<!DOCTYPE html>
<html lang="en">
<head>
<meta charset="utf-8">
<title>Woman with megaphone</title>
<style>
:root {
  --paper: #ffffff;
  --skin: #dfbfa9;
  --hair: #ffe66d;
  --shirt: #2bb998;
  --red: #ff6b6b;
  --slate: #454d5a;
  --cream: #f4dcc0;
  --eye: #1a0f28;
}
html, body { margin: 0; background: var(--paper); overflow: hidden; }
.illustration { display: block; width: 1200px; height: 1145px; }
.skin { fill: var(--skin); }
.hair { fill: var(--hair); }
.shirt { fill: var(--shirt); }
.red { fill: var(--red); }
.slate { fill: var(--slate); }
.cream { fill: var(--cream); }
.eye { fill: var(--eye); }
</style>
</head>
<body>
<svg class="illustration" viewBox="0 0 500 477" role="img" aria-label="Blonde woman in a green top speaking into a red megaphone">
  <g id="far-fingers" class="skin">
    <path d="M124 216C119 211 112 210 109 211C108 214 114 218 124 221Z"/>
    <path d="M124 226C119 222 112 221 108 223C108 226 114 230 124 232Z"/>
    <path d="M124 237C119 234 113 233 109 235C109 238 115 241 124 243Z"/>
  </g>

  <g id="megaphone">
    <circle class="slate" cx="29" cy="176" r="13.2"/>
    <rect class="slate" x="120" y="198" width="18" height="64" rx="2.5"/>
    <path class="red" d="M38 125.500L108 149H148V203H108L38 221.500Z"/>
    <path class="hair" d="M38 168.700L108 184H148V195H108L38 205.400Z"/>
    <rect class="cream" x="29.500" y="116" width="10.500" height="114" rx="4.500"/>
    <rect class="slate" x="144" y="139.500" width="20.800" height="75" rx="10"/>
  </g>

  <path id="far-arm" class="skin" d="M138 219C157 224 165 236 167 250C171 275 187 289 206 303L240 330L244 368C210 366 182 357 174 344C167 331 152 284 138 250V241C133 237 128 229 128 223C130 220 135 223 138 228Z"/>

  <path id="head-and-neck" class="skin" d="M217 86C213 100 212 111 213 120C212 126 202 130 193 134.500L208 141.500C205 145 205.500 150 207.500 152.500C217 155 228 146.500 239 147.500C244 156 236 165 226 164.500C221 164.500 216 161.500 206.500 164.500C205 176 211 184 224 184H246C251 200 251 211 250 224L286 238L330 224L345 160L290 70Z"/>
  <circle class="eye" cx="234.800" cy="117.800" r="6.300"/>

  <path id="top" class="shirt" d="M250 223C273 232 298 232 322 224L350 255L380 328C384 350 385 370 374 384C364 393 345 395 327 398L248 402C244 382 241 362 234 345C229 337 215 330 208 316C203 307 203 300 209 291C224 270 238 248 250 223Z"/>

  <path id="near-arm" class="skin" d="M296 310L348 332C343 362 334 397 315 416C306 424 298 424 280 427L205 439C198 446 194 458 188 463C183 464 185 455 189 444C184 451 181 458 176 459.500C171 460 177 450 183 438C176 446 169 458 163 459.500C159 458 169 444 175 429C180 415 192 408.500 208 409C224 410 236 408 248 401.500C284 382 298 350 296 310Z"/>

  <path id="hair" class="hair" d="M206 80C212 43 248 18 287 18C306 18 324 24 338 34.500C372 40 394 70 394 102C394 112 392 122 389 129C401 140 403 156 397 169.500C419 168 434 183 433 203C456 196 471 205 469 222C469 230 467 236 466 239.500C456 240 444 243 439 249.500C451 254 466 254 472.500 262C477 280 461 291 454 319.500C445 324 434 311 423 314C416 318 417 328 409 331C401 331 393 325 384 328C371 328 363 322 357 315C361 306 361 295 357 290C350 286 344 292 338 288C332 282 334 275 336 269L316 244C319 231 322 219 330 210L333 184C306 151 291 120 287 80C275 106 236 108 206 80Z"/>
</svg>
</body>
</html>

_Problem details:_ Copy out every line of the data where the word "slate" occurs.

_Response area:_
  --slate: #454d5a;
.slate { fill: var(--slate); }
    <circle class="slate" cx="29" cy="176" r="13.2"/>
    <rect class="slate" x="120" y="198" width="18" height="64" rx="2.5"/>
    <rect class="slate" x="144" y="139.500" width="20.800" height="75" rx="10"/>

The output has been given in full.